In 2009, we started tracking how many families came to FCC, Houston, Texas, for the first time in a year who were in search of a home church.Last year we asked an additional question: How do we best follow up with each new guest? I read, asked lots of questions of colleagues, and thought about our context and what kind of follow up would turn a first time guest into a second time friend. Then, because we have a top-notch staff, I brought it up during a staff meeting.
I lined my plan all up, rolled it out and sought their feedback.
My idea was to be diligent in sending a welcome email each Monday morning with a heartfelt thank you for coming, inviting them back to the next message in the series and requesting that they respond to an online survey of four questions, the last of which asked what we could pray for in their life.

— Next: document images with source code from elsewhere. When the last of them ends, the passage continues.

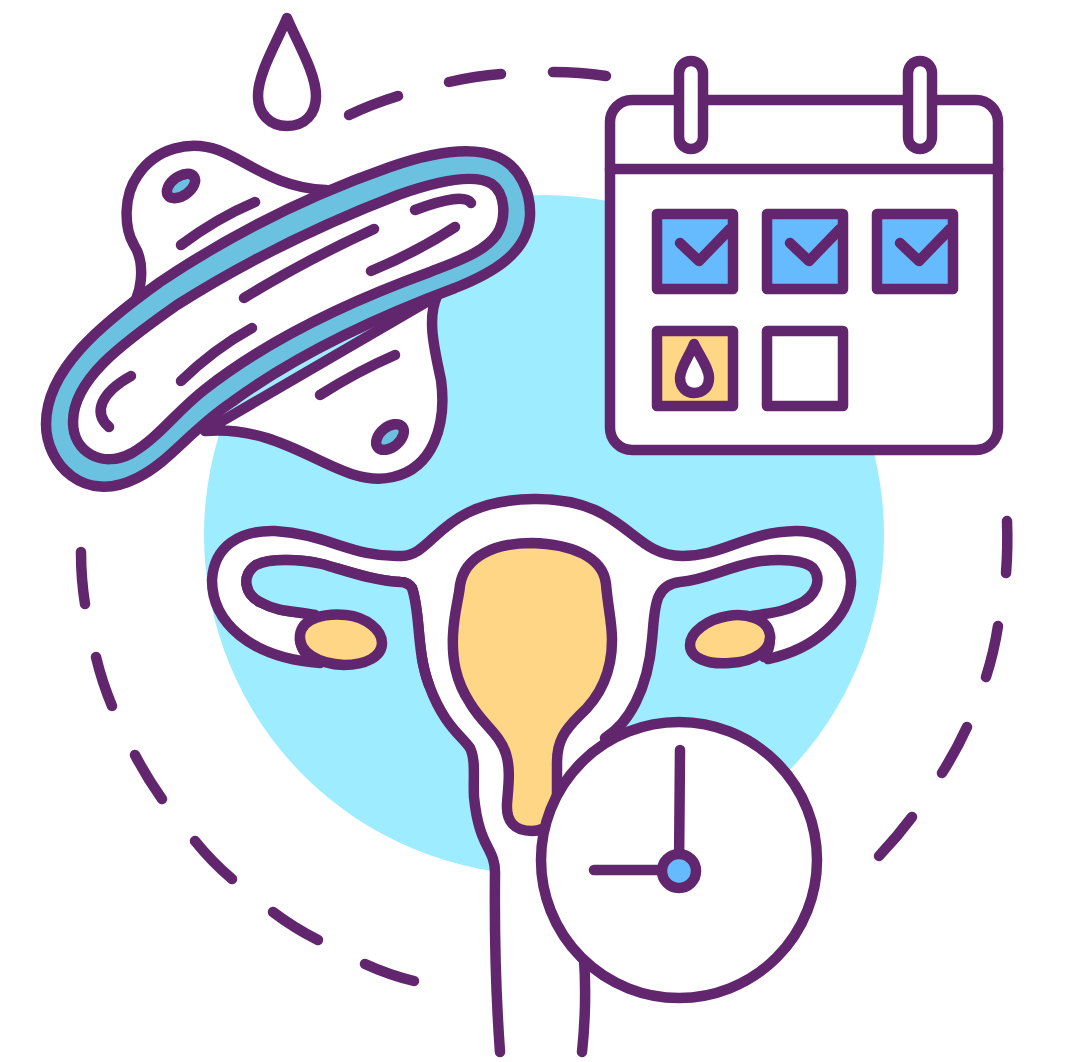
<!DOCTYPE html>
<html lang="en">
<head>
<meta charset="utf-8">
<title>Menstrual cycle</title>
<style>
:root {
  --ink: #62266e;
  --paper: #ffffff;
  --sky: #9eecff;
  --teal: #6bc2e0;
  --blue: #66bbff;
  --amber: #ffd686;
}
html, body { margin: 0; background: var(--paper); overflow: hidden; }
svg { display: block; width: 1082px; height: 1062px; }
.line { fill: none; stroke: var(--ink); stroke-width: 10.5; stroke-linecap: round; stroke-linejoin: round; }
.paper { fill: var(--paper); }
.sky { fill: var(--sky); }
.teal { fill: var(--teal); }
.blue { fill: var(--blue); }
.amber { fill: var(--amber); }
.backdrop { fill: var(--sky); }
</style>
</head>
<body>
<svg viewBox="0 0 1082 1062" role="img" aria-label="Menstrual cycle icon with a sanitary pad, calendar, uterus and clock">
  <defs>
    <g id="day-done">
      <rect class="line blue" x="0" y="0" width="76" height="75"/>
      <path class="line" d="M23 29 L42 47 L73 15"/>
    </g>
    <path id="ring" d="M-12 -32 V32 A12 12 0 0 0 12 32 V-32 A12 12 0 0 0 -12 -32 Z"/>
  </defs>

  <circle class="backdrop" cx="544" cy="535" r="340"/>

  <g id="dashed-orbit" class="line">
    <path d="M349 115 Q372 104 398 96"/>
    <path d="M449 82 Q475 76 501 74"/>
    <path d="M553 72 Q580 72 606 76"/>
    <path d="M1007 521 Q1008 548 1006 573"/>
    <path d="M998 626 Q994 652 986 677"/>
    <path d="M967 727 Q956 751 942 773"/>
    <path d="M912 817 Q897 837 879 856"/>
    <path d="M81 552 Q81 579 85 604"/>
    <path d="M96 657 Q102 682 112 706"/>
    <path d="M135 755 Q147 778 162 799"/>
    <path d="M195 841 Q212 862 232 879"/>
    <path d="M273 912 Q294 928 318 940"/>
    <path d="M365 964 Q389 975 414 981"/>
  </g>

  <path id="drop" class="line paper" d="M287 18 C277 42 258 73 258 96 C258 114 270 126 287 126 C305 126 316 114 316 96 C316 73 297 42 287 18 Z"/>

  <g id="pad">
    <path class="line paper" d="M126 314 C144 296 145 262 134 245 C124 228 123 196 138 175 C156 148 190 140 218 150 C246 160 275 188 326 190 Z"/>
    <path class="line paper" d="M437 296 C427 318 434 348 441 380 C447 425 433 468 393 477 C338 490 292 424 205 431 Z"/>
    <path class="line teal" d="M46 424 C46 370 100 325 160 282 C230 235 310 195 390 167 C430 153 470 145 498 157 C520 167 531 192 530 216 C528 252 495 272 455 288 C380 316 300 352 232 402 C190 430 170 462 137 478 C84 505 46 464 46 424 Z"/>
    <path class="line paper" d="M73 422 C73 380 120 345 177 305 C245 262 320 225 398 195 C435 182 474 173 492 184 C505 193 507 218 497 234 C484 253 455 262 430 272 C350 301 270 338 204 390 C176 412 158 438 132 453 C102 469 73 452 73 422 Z"/>
    <g class="line">
      <path d="M181 245 Q217 218 255 202"/>
      <path d="M244 298 Q306 260 374 229"/>
      <path d="M371 271 Q417 252 455 227"/>
      <path d="M415 210 Q463 192 471 203"/>
      <path d="M181 381 Q214 349 252 328"/>
      <path d="M131 376 C102 392 92 412 109 427"/>
      <path d="M320 395 Q358 371 395 355"/>
    </g>
    <g class="line teal">
      <ellipse class="teal" cx="181" cy="186" rx="16" ry="9.5" transform="rotate(-36 181 186)"/>
      <ellipse class="teal" cx="390" cy="437" rx="16" ry="10" style="fill:var(--teal)" transform="rotate(-40 390 437)"/>
    </g>
  </g>

  <g id="uterus">
    <path class="paper" d="M500 1052 Q494 970 495 872 C495 848 479 848 474 797 C473 778 476 760 470 748 C462 736 444 726 429 685 C416 650 421 615 412 588 Q409 582 400 582 C360 586 330 619 310 615 Q297 625 300 645 L312 662 C240 658 212 618 212 580 C216 545 238 530 275 531 C328 534 352 558 402 556 C430 556 440 500 534 499 C626 498 645 556 682 555 C724 555 745 532 796 531 C838 531 852 560 851 586 C847 618 815 660 766 662 L773 625 L760 616 C735 610 710 588 680 581 C654 582 658 610 650 650 C640 700 622 722 605 738 L590 960 Q586 1015 582 1052 Z"/>
    <path class="line" d="M500 1052 Q494 970 495 872 C495 848 479 848 474 797 C473 778 476 760 470 748 C462 736 444 726 429 685 C416 650 421 615 412 588 Q409 583 400 582"/>
    <path class="line sky" d="M411 588 Q408 582 400 582 C375 581 350 572 322 564 C300 559 270 558 256 565 C241 575 244 595 262 603 C278 612 295 611 315 615" style="fill:none"/>
    <path class="sky" d="M411 588 Q408 582 400 582 C375 581 350 572 322 564 C300 559 270 558 256 565 C241 575 244 595 262 603 C278 612 295 611 315 615 L384 640 L422 660 Z"/>
    <path class="sky" d="M656 600 Q662 583 680 581 C705 579 725 568 755 562 C780 558 805 560 813 568 C823 580 815 597 799 604 C784 612 770 613 752 616 L690 640 L646 665 Z"/>
    <path class="line" d="M429 685 C416 650 421 615 412 588 Q408 582 400 582 C375 581 350 572 322 564 C300 559 270 558 256 565 C241 575 244 595 262 603 C278 612 295 611 315 615"/>
    <path class="line" d="M605 738 C628 724 648 690 652 640 C655 610 653 585 680 582 C705 580 725 568 755 562 C780 558 805 560 813 568 C823 580 815 597 799 604 C784 612 770 613 752 616"/>
    <path class="line" d="M320 663 C250 658 212 622 212 580 C214 546 240 530 275 531 C328 534 352 558 402 556 C435 555 440 500 534 499 C626 498 630 556 682 556 C724 556 745 532 796 531 C838 531 852 560 851 584 C849 618 815 649 768 659"/>
    <path class="line amber" d="M300 635 C302 618 325 613 346 615 C366 617 382 630 382 643 C382 657 365 665 344 665 C318 664 298 652 300 635 Z"/>
    <path class="line amber" d="M770 635 C768 618 745 613 728 616 C708 619 690 632 690 645 C690 658 708 665 730 663 C754 662 772 650 770 635 Z"/>
    <path class="line" d="M300 640 Q302 654 314 660 M770 638 Q770 650 764 657"/>
    <path class="line amber" d="M532 543 C570 544 603 556 606 584 C608 608 612 622 612 640 C612 676 598 699 579 716 C565 730 557 741 557 762 L557 800 C556 820 548 831 532 831 C514 831 506 821 507 804 C508 788 511 770 506 754 C500 734 483 725 470 703 C455 680 452 658 453 635 C454 612 459 598 460 585 C465 556 495 543 532 543 Z"/>
    <path class="line" d="M584 958 Q587 1005 582 1052"/>
  </g>

  <g id="clock">
    <circle class="line paper" cx="679" cy="860" r="138"/>
    <path class="line" d="M680 750 L679 870 L594 870"/>
    <circle class="line blue" cx="679" cy="871" r="17"/>
  </g>

  <g id="calendar">
    <rect class="line paper" x="610" y="100" width="388" height="350" rx="22"/>
    <path class="line" d="M610 169 H998"/>
    <use href="#ring" class="line paper" x="691" y="105"/>
    <use href="#ring" class="line paper" x="920" y="105"/>
    <use href="#day-done" x="657" y="214"/>
    <use href="#day-done" x="767" y="214"/>
    <use href="#day-done" x="877" y="214"/>
    <rect class="line amber" x="657" y="331" width="76" height="75"/>
    <path class="line paper" d="M694 344 C690 355 680 368 680 378 C680 387 686 393 694 393 C703 393 709 387 709 378 C709 368 699 355 694 344 Z"/>
    <rect class="line paper" x="767" y="331" width="76" height="75"/>
  </g>
</svg>
</body>
</html>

I felt that was pretty standard fare and the least we should be doing. Then I suggested as part of the regular pattern of follow up that we send each visitor a $5 Starbucks gift card, which they would receive on Thursday of that same week. Brilliant! A lot of the "growing" churches do this, so it must be a good thing, right?
I hadn’t even finished explaining my idea before the ministry staff pushed back. After a few times of hearing myself say, "No. This will be good. People will love it! This is what all the big churches are doing," I started listening to what they were saying. It was clear to them that a gift card smacked of consumerism, and the question they were asking me had to do with which story we wanted to tell newcomers trying to get to know us. Was Christ about consumerism? Or was Christ about giving of oneself? Is Discipleship about what I can get out of it-or is it about the “least of these”?
Our brilliant staff suggested we send something that showed what was truly important to us. So we implemented something else: On the Thursday after someone’s first visit, we send a letter that says we made a $5 contribution to a local outreach center with whom we work, and include information about the organization. For every family who returns for another Sunday, we send them a letter letting them know we made a $5 contribution to Week of Compassion.
Both together show what we are passionate about as a congregation: putting our Compassion into Action.So we run a little counter-cultural in the process, and aren’t quite like “the big churches,” but that’s okay--it’s who we are that’s important.
And who we’re called to be.
If you would like to put your Compassion into Action, consider partnering with Week of Compassion.